WORK INSTRUCTIONS:
Each line of the records below that holds "makeLayer" should be returned.

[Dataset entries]

__________________________________________________

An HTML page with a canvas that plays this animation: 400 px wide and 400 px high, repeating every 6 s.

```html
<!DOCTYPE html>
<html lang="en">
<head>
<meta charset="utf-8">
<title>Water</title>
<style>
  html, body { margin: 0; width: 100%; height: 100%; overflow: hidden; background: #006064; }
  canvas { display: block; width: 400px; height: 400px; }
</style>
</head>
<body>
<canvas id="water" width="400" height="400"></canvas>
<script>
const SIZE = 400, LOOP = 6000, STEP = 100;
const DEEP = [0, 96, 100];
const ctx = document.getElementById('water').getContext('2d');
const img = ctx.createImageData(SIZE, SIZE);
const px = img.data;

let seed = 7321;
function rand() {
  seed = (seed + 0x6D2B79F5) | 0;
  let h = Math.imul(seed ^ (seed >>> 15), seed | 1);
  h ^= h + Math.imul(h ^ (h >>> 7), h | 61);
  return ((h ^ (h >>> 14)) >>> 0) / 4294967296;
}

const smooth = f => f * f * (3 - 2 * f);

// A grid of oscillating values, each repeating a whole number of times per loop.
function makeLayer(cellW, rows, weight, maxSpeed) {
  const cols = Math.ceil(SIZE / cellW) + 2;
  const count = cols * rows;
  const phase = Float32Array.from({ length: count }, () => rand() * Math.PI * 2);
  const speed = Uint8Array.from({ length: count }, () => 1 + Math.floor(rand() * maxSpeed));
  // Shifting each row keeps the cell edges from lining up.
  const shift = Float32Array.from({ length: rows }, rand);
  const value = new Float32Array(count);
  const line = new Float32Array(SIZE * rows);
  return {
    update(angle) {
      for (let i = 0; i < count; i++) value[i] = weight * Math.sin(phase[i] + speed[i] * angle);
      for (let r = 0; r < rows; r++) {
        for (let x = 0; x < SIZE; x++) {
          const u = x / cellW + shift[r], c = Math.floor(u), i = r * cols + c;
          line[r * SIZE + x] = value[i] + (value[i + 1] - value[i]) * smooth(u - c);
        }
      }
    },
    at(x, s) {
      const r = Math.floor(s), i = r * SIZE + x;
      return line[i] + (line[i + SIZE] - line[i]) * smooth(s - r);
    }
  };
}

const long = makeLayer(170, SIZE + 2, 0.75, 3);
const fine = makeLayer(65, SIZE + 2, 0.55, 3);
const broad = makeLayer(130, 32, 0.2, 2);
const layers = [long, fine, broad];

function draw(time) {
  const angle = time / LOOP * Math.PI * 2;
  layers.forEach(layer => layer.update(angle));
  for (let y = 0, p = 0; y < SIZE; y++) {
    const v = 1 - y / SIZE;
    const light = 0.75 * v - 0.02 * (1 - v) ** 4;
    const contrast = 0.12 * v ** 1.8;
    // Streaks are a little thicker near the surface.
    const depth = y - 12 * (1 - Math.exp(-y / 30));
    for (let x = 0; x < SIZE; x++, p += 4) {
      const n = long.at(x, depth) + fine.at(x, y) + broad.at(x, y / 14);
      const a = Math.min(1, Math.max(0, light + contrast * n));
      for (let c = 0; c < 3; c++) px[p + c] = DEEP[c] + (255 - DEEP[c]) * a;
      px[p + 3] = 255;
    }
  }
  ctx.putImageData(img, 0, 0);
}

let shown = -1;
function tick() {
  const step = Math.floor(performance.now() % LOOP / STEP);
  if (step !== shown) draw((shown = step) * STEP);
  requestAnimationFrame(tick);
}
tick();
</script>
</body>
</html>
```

__________________________________________________

ANSWER SPACE:
function makeLayer(cellW, rows, weight, maxSpeed) {
const long = makeLayer(170, SIZE + 2, 0.75, 3);
const fine = makeLayer(65, SIZE + 2, 0.55, 3);
const broad = makeLayer(130, 32, 0.2, 2);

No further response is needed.